At a recent conference for school leaders, a woman sat in the third row of the audience intently focused on the speaker. Even though she was surrounded by school principals and assistant principals who deal with distracted learners on a regular basis, her bouncing leg was disruptive to those around her. Like many who struggle with attention deficit disorder, she didn’t even realize she was bouncing her leg. During interactive presentation, she was called upon by the speaker who mentioned she seemed nervous. Obviously, even he noticed her leg bouncing, only she had a tool in her pocket that she could discretely use, she may have avoided being embarrassed in front of her peers.
Adults need fidget toys, too. As an adult, it is expected that one can focus and complete tasks in a timely manner. This expectation can be very frustrating to someone who struggles to stay in the moment. Today, more than ever, adults’ attention is drawn in many directions. Technology has created the perfect storm for many adults with ADHD. Their attention is constantly being drawn to incoming emails, text messages, and phone calls as they attempt to complete tasks or focus during meetings. Fidgetland has created fidget toys designed to help adults who are easily distracted stay attentive to their task at hand.
Professional development companies have recommended that presenters provide easily accessible items, such as paperclips and stress balls, for their audience to fidget with during long presentations. Many adults have found this to be helpful to their ability to focus during lengthy meetings and training sessions. According to Kathryn Isbiister for The Daily Good, fidget toys for adults are not a fad that will go away soon. These best-selling toys have become a tool used by many over the age of eighteen to help them on the job. What may have started as a school-age craze, has found its way to the desks of many young adults who find themselves struggling to focus with so many disruptions to their attention during the work day.

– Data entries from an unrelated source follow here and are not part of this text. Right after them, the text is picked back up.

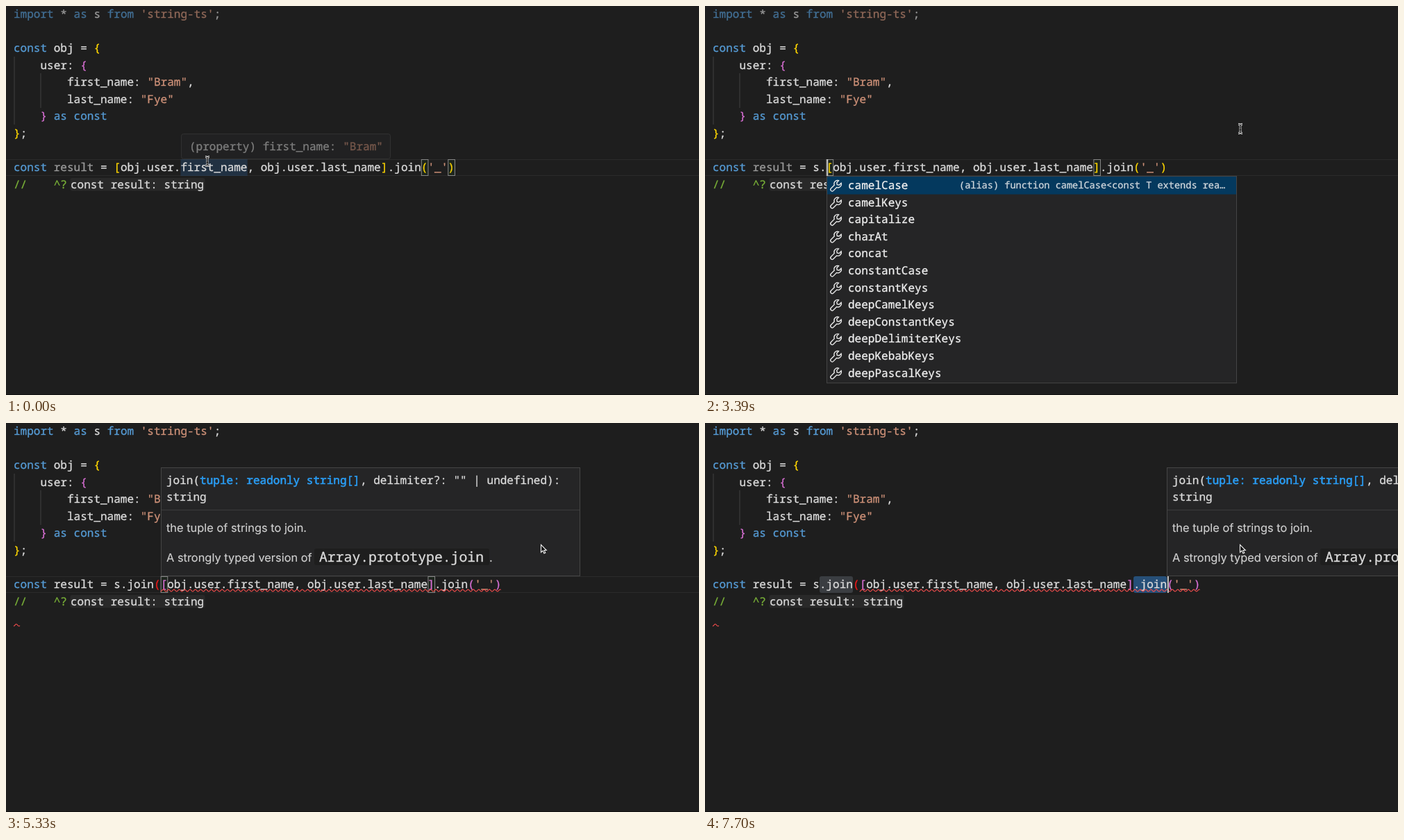
An HTML page for the animation above (8000 ms loop, 998x561 px).

```html
<!DOCTYPE html>
<html lang="en">
<head>
<meta charset="utf-8">
<title>Code editor</title>
<style>
  html, body { margin: 0; width: 100%; height: 100%; overflow: hidden; background: #1e1e1e; }
  svg { display: block; width: 998px; height: 561px; }
  text { white-space: pre; font: 16.03px "Noto Sans Mono", monospace; text-rendering: geometricPrecision; stroke-width: .3px; }
  text.prose { font: 16.4px Inter, sans-serif; stroke-width: .15px; }
  text.small { font-size: 13.6px; }
  text.big { font-size: 19.75px; }
  text.active { stroke-width: .6px; }
</style>
</head>
<body>
<svg id="stage" viewBox="0 0 998 561"></svg>
<script>
const LOOP = 8000, STEP = 148, CW = 9.62, LH = 24.6;
const INK = '#dcdcdc', KEY = '#569cd6', STR = '#ce9178', GOLD = '#ffd700', PINK = '#da70d6',
      RED = '#f01818', GREEN = '#79b038', ACTIVE = '#2a9df4', PANEL = '#252526', EDGE = '#454545';
const FIRST = '"Bram"', LAST = '"Fye"';
const FUNCS = ['camelCase', 'camelKeys', 'capitalize', 'charAt', 'concat', 'constantCase', 'constantKeys',
  'deepCamelKeys', 'deepConstantKeys', 'deepDelimiterKeys', 'deepKebabKeys', 'deepPascalKeys'];

// Each entry changes part of the editor state from its time on.
const SCRIPT = [
  [0, { typed: '', col: 66, on: 0, box: [61, 65], sel: null, hover: .5, unused: 1, list: 0,
        tip: '', fade: 1, arrow: 0, errors: 0 }],
  [148, { hover: 1 }],
  [440, { on: 1 }],
  [735, { hover: 0 }],
  [1005, { on: 0 }],
  [1305, { on: 1 }],
  [1755, { on: 0 }],
  [2055, { col: 15, on: 1, box: [15, 55] }],
  [2358, { on: 0 }],
  [3088, { typed: 's', col: 16, on: 1, box: [16, 56] }],
  [3238, { typed: 's.', col: 17, box: [17, 57] }],
  [3388, { list: 12 }],
  [3678, { typed: 's.j', col: 18, box: [18, 58], list: 1 }],
  [3828, { typed: 's.jo', col: 19, box: [19, 59] }],
  [4278, { typed: 's.join', col: 21, box: [21, 61], list: 0 }],
  [4728, { typed: 's.join(', col: 22, box: [22, 62], tip: 'tuple', fade: .5, unused: 0 }],
  [4878, { fade: 1, arrow: 1 }],
  [5028, { on: 0 }],
  [5328, { errors: 1 }],
  [5478, { col: 73, on: 1, box: [68, 72] }],
  [5928, { col: 70, sel: [70, 73], box: null, tip: 'separator', fade: .6 }],
  [6073, { fade: 1, arrow: 0 }],
  [6218, { col: 68, sel: [68, 73] }],
  [6368, { col: 64, sel: [64, 73], tip: 'tuple', arrow: 1 }],
  [6668, { col: 63, sel: [63, 73] }],
  [6808, { sel: null, box: [22, 62] }],
  [6958, { on: 0 }],
  [7258, { on: 1, col: 65, sel: [63, 65], box: null }],
  [7408, { col: 66, sel: [63, 66] }],
  [7558, { col: 67, sel: [63, 67] }],
  [7698, { col: 68, sel: [63, 68] }]
];

// Mouse way points: time, x, y.
const PATH = [[0, 290, 224], [740, 268, 262], [1036, 250, 258], [1184, 250, 258],
  [2220, 157, 235], [2664, 771, 177], [LOOP, 771, 177]];

const X = col => 11 + col * CW;
const Y = row => 16.7 + row * LH;
const esc = s => s.replace(/&/g, '&amp;').replace(/</g, '&lt;');
const rect = (x, y, w, h, fill, more = '') =>
  `<rect x="${x}" y="${y}" width="${w}" height="${h}" fill="${fill}" ${more}/>`;
const text = (x, y, s, fill = INK, cls = '') =>
  `<text x="${x}" y="${y}" fill="${fill}" stroke="${fill}" class="${cls}">${esc(s)}</text>`;
const path = (d, stroke, width, fill = 'none') =>
  `<path d="${d}" stroke="${stroke}" stroke-width="${width}" fill="${fill}"/>`;
const group = (opacity, body) => `<g opacity="${opacity}">${body}</g>`;

// Monospaced run of pieces: [string, colour, class].
function run(x, y, ...parts) {
  let out = '';
  for (const [s, fill, cls] of parts) {
    out += text(x, y, s, fill, cls);
    x += s.length * CW;
  }
  return out;
}
const code = (col, row, ...parts) => run(X(col), Y(row), ...parts);

function wave(x, end, y) {
  let d = `M${x} ${y + 1.5}`;
  for (let i = 1; x + i <= end; i++)
    d += `L${x + i} ${(y + 1.5 * Math.cos(i * 2 * Math.PI / 7.7)).toFixed(2)}`;
  return path(d, '#f14c4c', 1.1);
}

function header(s) {
  const line = code(0, 0, ['import', KEY], [' * '], ['as', KEY], [' s '], ['from', KEY],
    [" 'string-ts'", STR], [';']);
  return group(s.unused ? .65 : 1, line) +
    code(0, 2, ['const', KEY], [' obj = '], ['{', GOLD]) +
    code(4, 3, ['user: '], ['{', PINK]) +
    code(8, 4, ['first_name: '], [FIRST, STR], [',']) +
    code(8, 5, ['last_name: '], [LAST, STR]) +
    code(4, 6, ['}', PINK], [' as const', KEY]) +
    code(0, 7, ['}', GOLD], [';']) +
    rect(11.5, 73, 1, 98, '#404040') + rect(49.5, 97, 1, 50, '#404040');
}

function resultLine(s) {
  const open = s.typed.endsWith('('), pair = open ? PINK : GOLD;
  const shade = (a, b, fill) => rect(X(a), 221, (b - a) * CW, 24, fill, 'rx="3"');
  let out = '';
  if (s.sel) {
    out += shade(...s.sel, '#264f78');
    if (s.sel[1] <= 68) out += shade(16, 16 + s.sel[1] - s.sel[0], '#3a3d41');
  } else {
    out += rect(0, 221, 998, 1, '#2b2b2b') + rect(0, 244, 998, 1, '#2b2b2b');
  }
  if (s.hover) out += rect(X(25), 221, 10 * CW, 24, '#264f78', 'opacity=".4"');
  for (const c of s.box || [])
    out += rect(X(c) + .5, 221.5, CW, 23, '#1d251d', 'stroke="#888"');
  out += code(0, 9, ['const', KEY]) + group(s.unused ? .65 : 1, code(6, 9, ['result'])) +
    code(13, 9, ['= '], [s.typed.replace('(', '')], [open ? '(' : '', RED], ['[', pair],
      ['obj.user.first_name, obj.user.last_name'], [']', pair], ['.join'],
      ['(', pair], ["'_'", STR], [')', pair]);
  if (s.errors) out += wave(X(22), X(73), 241.5) + wave(11, 20.5, 291.5);
  if (s.on) out += rect(X(s.col) + .7, 221, 2, 24, '#c8c8c8');
  return out;
}

const comment = () => code(0, 10, ['//    ^?', GREEN]) +
  rect(92.5, 248, 194, 18.5, '#292929', 'rx="3"') + text(93, Y(10), 'const result: string');

function hoverCard(s) {
  return group(s.hover, rect(252.5, 184.5, 301, 36, PANEL, `stroke="${EDGE}" rx="3"`) +
    run(264, 207.7, ['(property) first_name: '], [FIRST, STR]));
}

function wrench(x, y) {
  const d = 'M10.4 2.2a4 4 0 0 0-5 5.2L1.6 11.2a1.9 1.9 0 0 0 2.7 2.7l3.8-3.8a4 4 0 0 0 5.2-5L11 7.4 8.6 7l-.4-2.4z';
  return `<g transform="translate(${x} ${y}) scale(1.25)">${path(d, '#e8e8e8', 1.1)}</g>`;
}

function suggestions(s) {
  const x = Math.round(X(s.col)), names = s.list > 1 ? FUNCS : ['join'];
  const hit = s.typed.length - 2;
  let out = rect(x + .5, 245.5, 590, s.list * LH + 3, PANEL, `stroke="${EDGE}"`);
  names.forEach((name, i) => {
    const y = 247 + i * LH;
    if (!i) out += rect(x + 1, y - 1, 589, LH + 1, '#04395e') +
      text(x + 191, y + 16.3, `(alias) function ${name}<const T extends readonly…`.slice(0, 46) + '…', '#d3d9de', 'small');
    out += wrench(x + 4.5, y + 2) + run(x + 31, y + 17, [name.slice(0, hit), '#2aaaff'], [name.slice(hit), '#f0f0f0']);
  });
  return out;
}

function signature(s) {
  const x = Math.round(X(s.col)), tx = x + 8, tuple = s.tip === 'tuple', top = tuple ? 64 : -2;
  const prose = (y, str) => text(tx, y, str, '#d0d0d0', 'prose');
  let out = rect(x + .5, top + .5, 603, 220 - top, PANEL, `stroke="${EDGE}"`) +
    rect(x + 1, tuple ? 125 : 35, 602, 1, '#3c3c3c');
  if (tuple) {
    out += run(tx, 87.6, ['join('], ['tuple: readonly string[]', ACTIVE, 'active'],
        [', delimiter?: "" | undefined):']) +
      run(tx, 112, ['string']) + prose(157, 'the tuple of strings to join.') +
      prose(200, 'A strongly typed version of') +
      rect(x + 221, 181, 252, 24, '#1e1e1e', 'rx="3"') +
      text(x + 228, 200, 'Array.prototype.join', INK, 'big') +
      text(x + 473, 200, '.', '#d0d0d0', 'prose');
  } else {
    out += run(tx, 22, ['join('], ['separator?: string | undefined', ACTIVE, 'active'], ['): string']) +
      ['A string used to separate one element of the array from the next in the',
       'resulting string. If omitted, the array elements are separated with a',
       'comma.'].map((str, i) => prose(66.5 + i * 30.7, str)).join('') +
      prose(169.5, 'Adds all the elements of an array into a string, separated by the specified') +
      prose(200, 'separator string.');
  }
  return group(s.fade, out);
}

function pointer(s, [x, y]) {
  if (s.arrow) return path('M770.5 175.5v11l2.6-2.3 1.8 3.9 1.9-.9-1.7-3.7h3.2z', '#f2f2f2', 1.1, '#111');
  const d = `M${x - 3} ${y - 6.5}q3 0 3 2.2v8.6q0 2.2-3 2.2M${x + 3} ${y - 6.5}q-3 0-3 2.2v8.6q0 2.2 3 2.2M${x - 1.6} ${y + 1.5}h3.2`;
  return path(d, '#f0f0f0', 2.8) + path(d, '#161616', 1);
}

function mouseAt(t) {
  const now = Math.floor((t + 18) / STEP) * STEP;
  let i = 0;
  while (i < PATH.length - 2 && now >= PATH[i + 1][0]) i++;
  const [t0, x0, y0] = PATH[i], [t1, x1, y1] = PATH[i + 1];
  const u = Math.min(1, (now - t0) / (t1 - t0)), k = u * u * (3 - 2 * u);
  return [x0 + (x1 - x0) * k, y0 + (y1 - y0) * k];
}

const stateAt = t => Object.assign({}, ...SCRIPT.filter(e => e[0] <= t).map(e => e[1]));

const stage = document.getElementById('stage');
let shown = '';

function draw(t) {
  const s = stateAt(t);
  const view = rect(0, 0, 998, 561, '#1e1e1e') + header(s) + resultLine(s) + comment() +
    (s.hover ? hoverCard(s) : '') + (s.list ? suggestions(s) : '') + (s.tip ? signature(s) : '') +
    pointer(s, mouseAt(t)) + rect(0, 560, 998, 1, '#121212');
  if (view !== shown) stage.innerHTML = shown = view;
}

const start = performance.now();
function tick() {
  draw((performance.now() - start) % LOOP);
  requestAnimationFrame(tick);
}
tick();
</script>
</body>
</html>
```
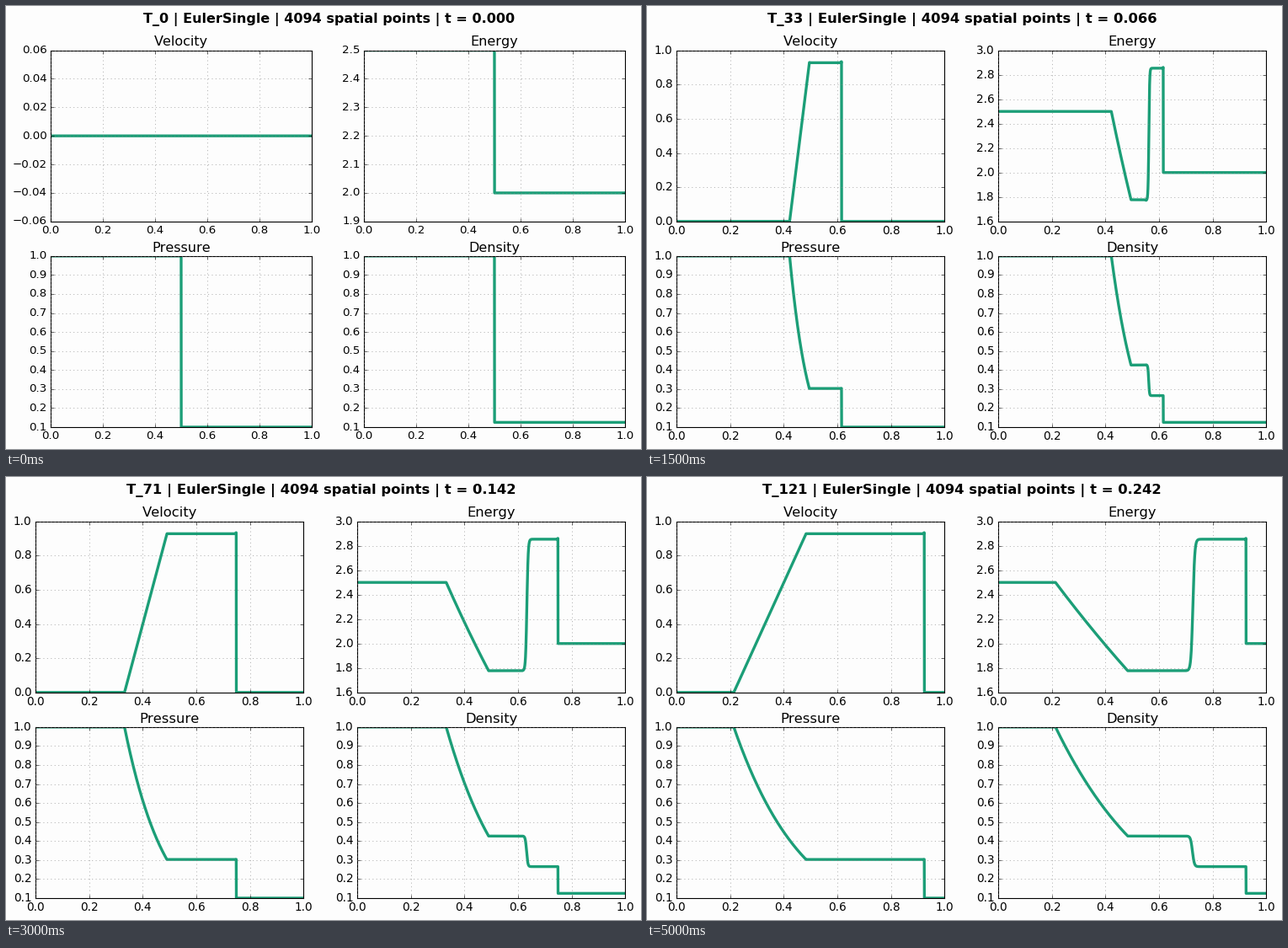
A matplotlib script for the animation above (5250 ms loop, 754x526 px).

```python
import numpy as np
import matplotlib.pyplot as plt
from matplotlib.animation import FuncAnimation

W, H, DPI = 754, 526, 64
FRAMES, INTERVAL = 21, 250
PAPER, LINE, GRID = "#fdfdfd", "#1b9e77", "#808080"


def px(n):
    """Pixels to points."""
    return n * 72 / DPI


plt.rcParams.update({
    "font.family": "DejaVu Sans",
    "text.hinting": "force_autohint",
    "text.kerning_factor": 6,
    "axes.axisbelow": False,
    "axes.linewidth": px(1.1),
    "lines.scale_dashes": False,
    "ytick.alignment": "center",
})

# Shock tube states for gamma = 1.4
G = 1.4
P_MID, U_MID, RHO_L, RHO_R = 0.30313, 0.92745, 0.42632, 0.26557
C0 = np.sqrt(G)
TAIL, SHOCK = -0.07027, 1.75216
X = np.linspace(0, 1, 4094)


def bump(center, width):
    return np.exp(-((X - center) / width) ** 2)


def solve(t):
    """Velocity, energy, pressure and density along the tube at time t."""
    if t == 0:
        left = X < 0.5
        u = np.zeros_like(X)
        p, rho = np.where(left, 1, 0.1), np.where(left, 1, 0.125)
    else:
        xi = (X - 0.5) / t
        u_fan = 2 / (G + 1) * (C0 + np.clip(xi, -C0, TAIL))
        c = 1 - (G - 1) / 2 * u_fan / C0
        contact = 0.5 + U_MID * t
        w = 0.0155 * (t / 0.242) ** 0.7
        start = np.exp(-t / 0.03)
        mix = 0.5 + 0.5 * np.tanh(2.2 * (X - contact) / w)
        rho_mid = RHO_L + (RHO_R - RHO_L) * mix
        rho_mid = rho_mid + 0.012 * start * bump(contact - 1.5 * w, 0.5 * w)

        fan, ahead = xi < TAIL, xi > SHOCK
        edge = ~ahead & (X > 0.4988 + SHOCK * t)
        u = np.where(fan, u_fan, np.where(ahead, 0, U_MID))
        u = u + 0.006 * edge + 0.012 * start * bump(0.5 + TAIL * t, 0.002)
        p = np.where(fan, c ** (2 * G / (G - 1)), np.where(ahead, 0.1, P_MID))
        p = p + 0.0007 * edge
        rho = np.where(fan, c ** (2 / (G - 1)), np.where(ahead, 0.125, rho_mid))
    return u, p / ((G - 1) * rho), p, rho


fig = plt.figure(figsize=(W / DPI, H / DPI), dpi=DPI, facecolor=PAPER)
heading = fig.text(0.5, 1 - 20 / H, "", ha="center", va="baseline", weight="bold")

NAMES = ["Velocity", "Energy", "Pressure", "Density"]
panels = []
for name in NAMES:
    ax = fig.add_axes([0, 0, 1, 1], label=name, facecolor=PAPER)
    ax.set_xlim(0, 1)
    ax.set_title(name, pad=px(5.2))
    ax.tick_params(direction="in", top=True, right=True, length=px(4.44),
                   width=px(0.56), pad=px(4.44))
    ax.grid(True, color=GRID, linewidth=px(0.56),
            linestyle=(0, (px(1.11), px(3.33))))
    curve, = ax.plot([], [], color=LINE, lw=px(3.33))
    panels.append((ax, curve))

# (low, high, step, decimals) for each panel
TENTHS = (0.1, 1.0, 0.1, 1)
FIRST = [(-0.06, 0.06, 0.02, 2), (1.9, 2.5, 0.1, 1), TENTHS, TENTHS]
LATER = [(0, 1, 0.2, 1), (1.6, 3.0, 0.2, 1), TENTHS, TENTHS]


def ticks(low, high, step, decimals):
    values = np.linspace(low, high, round((high - low) / step) + 1).round(decimals)
    labels = [f"{v + 0:.{decimals}f}".replace("-", "\u2212") for v in values]
    return values, labels


def layout(first):
    lefts, width = ((53, 425), 310) if first else ((35, 417), 318.4)
    scale = 1 if first else W / 734
    heading.set_x((383.5 if first else 374) / W)
    heading.set_fontsize(px(16 * scale))
    for k, (ax, _) in enumerate(panels):
        bottom = H - (255.8, 500)[k // 2]
        ax.set_position([lefts[k % 2] / W, bottom / H, width / W, 203.2 / H])
        spec = (FIRST if first else LATER)[k]
        ax.set_xticks(*ticks(0, 1, 0.2, 1))
        ax.set_yticks(*ticks(*spec))
        ax.set_ylim(spec[0], spec[1])
        ax.title.set_fontsize(px(16 * scale))
        ax.tick_params(labelsize=px(13.33 * scale))


def draw(i):
    step = max(0, int(6.25 * i) - 4)
    t = 0.002 * step
    layout(step == 0)
    heading.set_text(f"T_{step} | EulerSingle | 4094 spatial points | t = {t:.3f}")
    for (_, curve), y in zip(panels, solve(t)):
        curve.set_data(X, y)
    return []


anim = FuncAnimation(fig, draw, frames=FRAMES, interval=INTERVAL,
                     repeat=True, blit=False)
plt.show()
```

For adults with attention issues, finding just the right level of mental stimulation that is discrete is imperative. Depending on the task, optimal mental stimulation can vary. What works for one person, may not work for another. Tailoring to customers’ needs has driven Fidgetland to develop 10 different designs for their fidget toys. These pock-sized devices provide adults with many options to meet their needs.